The dividing of an estate can be complex and troubling to deal with, even if wishes are documented in a valid Will. Emotions can run high; disputes over an estate can erupt within the closest of families.

It is vital that property contained in your Will is processed appropriately, to avoid future problems arising. Some disappointed beneficiaries may seek further action to challenge what you have chosen to do within your Will.

There are many reasons why someone would choose to leave their estate to charity, rather than children or dependants.

A charity may be significantly important as a result of the care and support it has offered you during your life time. Or, your dependants and children are already comfortably well-off and not in need; a charity would benefit greatly from the proceedings.

If you are estranged from your family and are no longer in contact, leaving your estate to charity is a common scenario.

We do advise conciliatory discussions, to resolve family disputes. However, we are equally aware that irretrievable situations occur. In England, Wales and Northern Ireland it is possible to isolate family from being a beneficiary of your estate, but in Scotland you must leave a reserved quota to certain relatives.

Challenging an estate

A court may award a percentage of an estate to a relative if they are close family, or someone that relies on you financially. A family member can bring a claim to court, if it’s demonstrated they would otherwise be in financial difficulty. It is possible that a family member, who reasonably expects to be a beneficiary of an estate, would challenge a Will in court.

If you are certain you wish to leave your estate to charity, it is crucial that you advise your family on doing so- to avoid future legal costs and delays.

Family disputes are problematic, but going through the correct channels of communication will aid complications after your death.

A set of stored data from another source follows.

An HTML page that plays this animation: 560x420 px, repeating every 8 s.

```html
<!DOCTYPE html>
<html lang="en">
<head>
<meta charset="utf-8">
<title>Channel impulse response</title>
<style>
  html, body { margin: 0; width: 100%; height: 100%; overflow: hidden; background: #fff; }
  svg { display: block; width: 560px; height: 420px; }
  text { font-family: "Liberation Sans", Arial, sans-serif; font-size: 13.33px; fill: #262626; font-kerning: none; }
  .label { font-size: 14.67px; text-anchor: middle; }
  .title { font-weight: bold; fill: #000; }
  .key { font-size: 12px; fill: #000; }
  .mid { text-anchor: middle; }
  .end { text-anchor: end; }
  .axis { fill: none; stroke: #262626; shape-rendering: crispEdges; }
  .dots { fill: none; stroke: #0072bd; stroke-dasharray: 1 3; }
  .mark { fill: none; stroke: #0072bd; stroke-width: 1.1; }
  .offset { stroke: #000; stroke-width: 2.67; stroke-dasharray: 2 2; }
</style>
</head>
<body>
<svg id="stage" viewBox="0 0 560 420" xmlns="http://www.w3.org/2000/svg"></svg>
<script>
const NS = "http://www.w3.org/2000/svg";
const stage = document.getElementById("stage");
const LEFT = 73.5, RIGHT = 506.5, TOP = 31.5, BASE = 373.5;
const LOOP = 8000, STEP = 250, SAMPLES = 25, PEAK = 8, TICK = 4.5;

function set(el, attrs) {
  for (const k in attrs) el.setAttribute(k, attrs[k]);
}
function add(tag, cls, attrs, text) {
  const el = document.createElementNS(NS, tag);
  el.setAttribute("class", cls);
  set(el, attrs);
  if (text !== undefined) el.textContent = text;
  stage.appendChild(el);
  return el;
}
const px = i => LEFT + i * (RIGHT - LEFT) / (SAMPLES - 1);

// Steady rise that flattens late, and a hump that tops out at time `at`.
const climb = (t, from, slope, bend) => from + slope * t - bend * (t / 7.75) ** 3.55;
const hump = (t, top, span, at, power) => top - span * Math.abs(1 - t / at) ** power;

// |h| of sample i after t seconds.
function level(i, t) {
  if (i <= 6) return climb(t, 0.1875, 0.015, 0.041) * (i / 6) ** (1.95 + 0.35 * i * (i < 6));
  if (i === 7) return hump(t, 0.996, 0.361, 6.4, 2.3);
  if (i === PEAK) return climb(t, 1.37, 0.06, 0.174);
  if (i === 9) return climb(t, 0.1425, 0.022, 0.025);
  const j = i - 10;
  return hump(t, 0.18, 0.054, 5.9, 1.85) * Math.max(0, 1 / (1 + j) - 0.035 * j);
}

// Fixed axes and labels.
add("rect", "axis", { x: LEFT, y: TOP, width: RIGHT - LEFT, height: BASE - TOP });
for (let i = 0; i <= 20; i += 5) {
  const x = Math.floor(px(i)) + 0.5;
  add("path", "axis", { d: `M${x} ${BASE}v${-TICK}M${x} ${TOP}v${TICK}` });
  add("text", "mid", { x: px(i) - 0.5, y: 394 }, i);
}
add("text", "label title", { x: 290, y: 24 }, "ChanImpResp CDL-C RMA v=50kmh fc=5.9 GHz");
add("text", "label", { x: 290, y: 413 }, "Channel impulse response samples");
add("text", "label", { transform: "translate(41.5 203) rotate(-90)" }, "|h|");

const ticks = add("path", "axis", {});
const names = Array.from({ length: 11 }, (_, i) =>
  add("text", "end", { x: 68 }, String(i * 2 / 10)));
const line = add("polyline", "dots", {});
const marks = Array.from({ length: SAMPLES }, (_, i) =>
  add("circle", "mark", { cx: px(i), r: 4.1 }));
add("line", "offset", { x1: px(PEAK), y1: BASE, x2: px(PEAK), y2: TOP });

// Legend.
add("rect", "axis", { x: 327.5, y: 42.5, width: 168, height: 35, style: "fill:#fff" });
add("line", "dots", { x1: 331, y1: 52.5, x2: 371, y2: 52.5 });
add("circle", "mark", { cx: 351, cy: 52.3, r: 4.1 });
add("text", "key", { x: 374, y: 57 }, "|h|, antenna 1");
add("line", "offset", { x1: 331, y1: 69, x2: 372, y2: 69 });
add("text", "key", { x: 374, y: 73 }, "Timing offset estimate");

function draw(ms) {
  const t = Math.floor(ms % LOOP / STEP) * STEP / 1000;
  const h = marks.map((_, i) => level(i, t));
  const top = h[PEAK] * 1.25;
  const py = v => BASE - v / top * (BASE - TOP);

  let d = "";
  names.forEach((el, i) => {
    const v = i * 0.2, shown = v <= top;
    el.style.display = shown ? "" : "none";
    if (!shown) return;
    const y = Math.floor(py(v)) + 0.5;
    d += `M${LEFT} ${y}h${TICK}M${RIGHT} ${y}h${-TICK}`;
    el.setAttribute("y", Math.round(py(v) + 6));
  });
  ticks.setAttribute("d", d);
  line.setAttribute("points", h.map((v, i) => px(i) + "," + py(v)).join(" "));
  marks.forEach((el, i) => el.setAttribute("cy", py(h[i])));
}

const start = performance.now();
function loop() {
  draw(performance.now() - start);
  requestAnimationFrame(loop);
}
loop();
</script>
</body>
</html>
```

You need to demonstrate that you have done enough to prevent this by way of reasoned explanation.

You should:

  1. Prepare a sworn affidavit,  demonstrating your intentions and how they should not be challenged.
  2. Explain you decision in writing to leave with your will, giving reasons why the charity should be the beneficiary.
  3. In order to prevent the decision being contested on grounds of mental incapacity, include a certificate from a medical professional proving you were of sound mind when making the decision.
  4. Discuss your intentions with a professional Will advisor, explaining your reasons.

How to ensure your estate goes to charity

In order to safeguard your intentions and ensure your estate goes to a charity, you need to make the following arrangements:

Choose a future proof charity that isn’t in danger of being wound up or merged with another charity before you die. Consider including a second or third charity as options if the above happens. Also, consider setting up a charitable trust. This would indicate how you wish the funds to be used, and leave it to the trustees to decide on suitable projects/causes to be funded.

At any stage, should you wish to discuss your actions with a specialist, call our Wills and Probate department at Ison Harrison Solicitors. We will advise you on your options, and whether your actions are likely to go unchallenged and your wishes accepted.  Call today on 0113 284 5086 or alternatively dominic.mackenzie@isonharrison.co.uk.

We will ensure your estate is divided exactly how you wish.